The legislation requires FMCSA to stop publishing safety scores compiled under the current system on its website and prevents these scores from being used as evidence in liability cases until the program is fixed.  In the meantime, the bill requires FMCSA to submit to Congress an improvement plan and implement that improvement plan.  Once the scores are improved, they will again be available for the public to make educated decisions about the safety of trucks and buses.

“Make no mistake, I am a strong advocate for roadway safety,” Barletta said.  “This bill in no way eliminates law enforcement access to safety data, and the worst offenders can still be targeted.  Flawed safety scores do not benefit anyone.  Whether it’s a parent looking for the safest bus for her kid’s school trip, a shipper looking for the safest truck to haul its goods, or a small business trying to make it in a tough economy, we need better safety scores to provide adequate safety information.”

Representatives from the carrier industry responded with praise for the Safer Trucks and Buses Act:

“The current system of measurement is unreliable and needs substantial improvement,” said Dave Osiecki, Executive Vice President and Chief of National Advocacy​ for the American Trucking Associations.  “We appreciate Congressman Barletta’s support for the industry and recognition of the need to have a safety measurement system that is reliable, fair and accurate.”

“The data collected in the current CSA program is often misinterpreted, difficult to challenge, and as a result, unreliable,” said Jim Runk, President of the Pennsylvania Motor Truck Association.  “Improper and erroneous CSA information results in misleading and detrimental carrier profiles that are available on a public website.  We support Congressman Barletta’s bill that will ensure a safety measurement system that is fair, equitable and accurate.”

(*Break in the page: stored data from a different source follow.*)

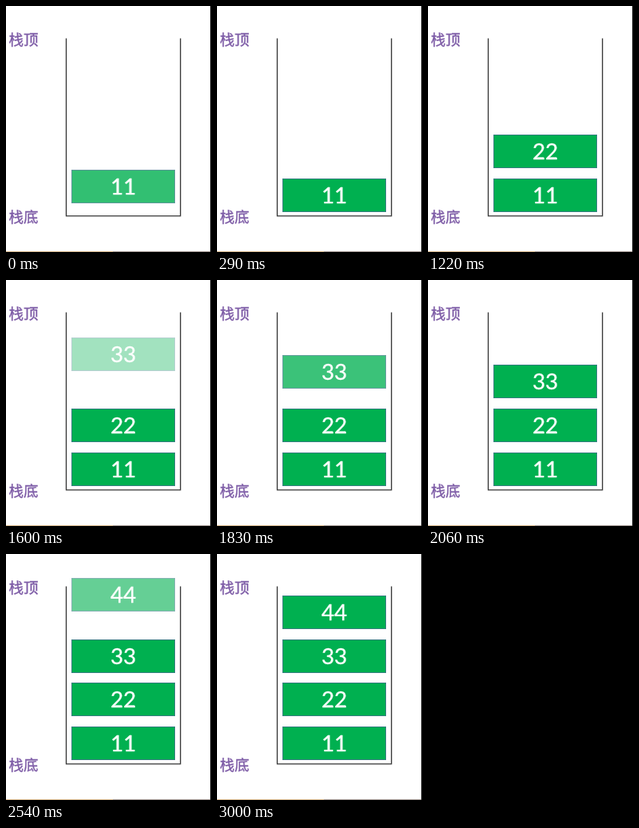
An HTML page that plays this animation: 257x308 px, repeating every 3070 ms.

```html
<!DOCTYPE html>
<html lang="zh-CN">
<head>
<meta charset="utf-8">
<title>栈</title>
<style>
  html, body { margin: 0; width: 100%; height: 100%; overflow: hidden; background: #fff; }
  svg { display: block; width: 257px; height: 308px; }
  .label {
    font: 18.5px "Noto Sans CJK SC", "Noto Sans CJK", sans-serif;
    fill: #7d5ba6; stroke: #7d5ba6; stroke-width: .35;
  }
  .wall { fill: none; stroke: #333; stroke-width: 1.3; }
  .block rect { fill: #00b050; stroke: #357f80; }
  .block text {
    font: 27.8px Lato, sans-serif; text-anchor: middle;
    fill: #fff; stroke: #fff; stroke-width: .35;
  }
</style>
</head>
<body>
<svg viewBox="0 0 257 308">
  <path d="M0 307.5H134" stroke="#d9b98c"/>
  <path d="M134 307.5H257" stroke="#a59a94"/>
  <path d="M256.5 0V308" stroke="#1f1f1f"/>
  <text class="label" x="3.5" y="49">栈顶</text>
  <text class="label" x="3.5" y="271">栈底</text>
  <path class="wall" d="M75.5 40.5V262.8H218.7V40.5"/>
  <g id="stack"></g>
</svg>
<script>
const LOOP = 3070;
const FRAMES = 40;
const STEP = LOOP / FRAMES;
const LEAD = 24;        // frames switch slightly ahead of the even grid
const FALL = 640;       // duration of one drop
const DROP = 55;        // height of one drop
const FLOOR = 216;
const SPACING = 54.67;

// The first block is already falling when the loop begins
const starts = [-421, 572, 1446, 2241];

function add(parent, name, attrs) {
  const el = document.createElementNS("http://www.w3.org/2000/svg", name);
  for (const key in attrs) el.setAttribute(key, attrs[key]);
  return parent.appendChild(el);
}

const stack = document.getElementById("stack");
const blocks = starts.map((start, i) => {
  const el = add(stack, "g", { class: "block" });
  add(el, "rect", { x: 82.5, y: 0.5, width: 129, height: 41 });
  add(el, "text", { x: 147, y: 31 }).textContent = 11 * (i + 1);
  return { el, start, rest: FLOOR - i * SPACING };
});

// Share of the drop still to fall, from 1 to 0, slowing down
function remaining(t, start) {
  const p = Math.min(Math.max((t - start) / FALL, 0), 1);
  return (1 - p) ** 1.5;
}

function draw(t) {
  const frame = Math.min(Math.floor((t + LEAD) / STEP), FRAMES - 1);
  for (const { el, start, rest } of blocks) {
    const left = remaining(frame * STEP, start);
    el.setAttribute("transform", `translate(0 ${Math.round(rest - DROP * left)})`);
    el.setAttribute("opacity", 1 - left);
  }
}

const begin = performance.now();
function tick() {
  draw((performance.now() - begin) % LOOP);
  requestAnimationFrame(tick);
}
tick();
</script>
</body>
</html>
```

“Since its launch in 2010, CSA’s methodology and data have been repeatedly shown to be detached from reality,” said David Owen, President of the National Association of Small Trucking Companies.  “As a result, carriers often see their CSA scores change under its relativistic scheme without the carriers experiencing any new accidents or inspections – predominately because of constantly changing peer groupings and competing carriers’ inspections at any given time.  Carriers have little control over their CSA scores, and remedial steps taken today may have little bearing on their CSA ratings for months.”

“With significant shortcomings in the methodology used to generate CSA scores, as found by independent examinations, businesses that rely on the data to make safety decisions are just as likely to be directed to a less safe carrier than a more safe carrier,” said Todd Spencer, Executive Vice President of the Owner-Operator Independent Drivers Association.  “Misleading information about the safety of individual motor carriers not only leads to negative impacts on small business trucking companies, but it also can mean unintended public safety consequences.  OOIDA appreciates Representative Barletta’s leadership toward setting clear standards for accuracy in CSA’s methodology and data, and we urge all supporters of small business truckers and highway safety to support his legislation.”

“Currently, the CSA program data is misleading to the public by including crash data where a motor carrier was not at fault, and using scores that do not reflect accurate safety assessments for individual operators,” said Elaine Farrell, Executive Director of the Pennsylvania Bus Association.  “Our members have expressed concern over this issue and support efforts that require the FMCSA to make improvements.”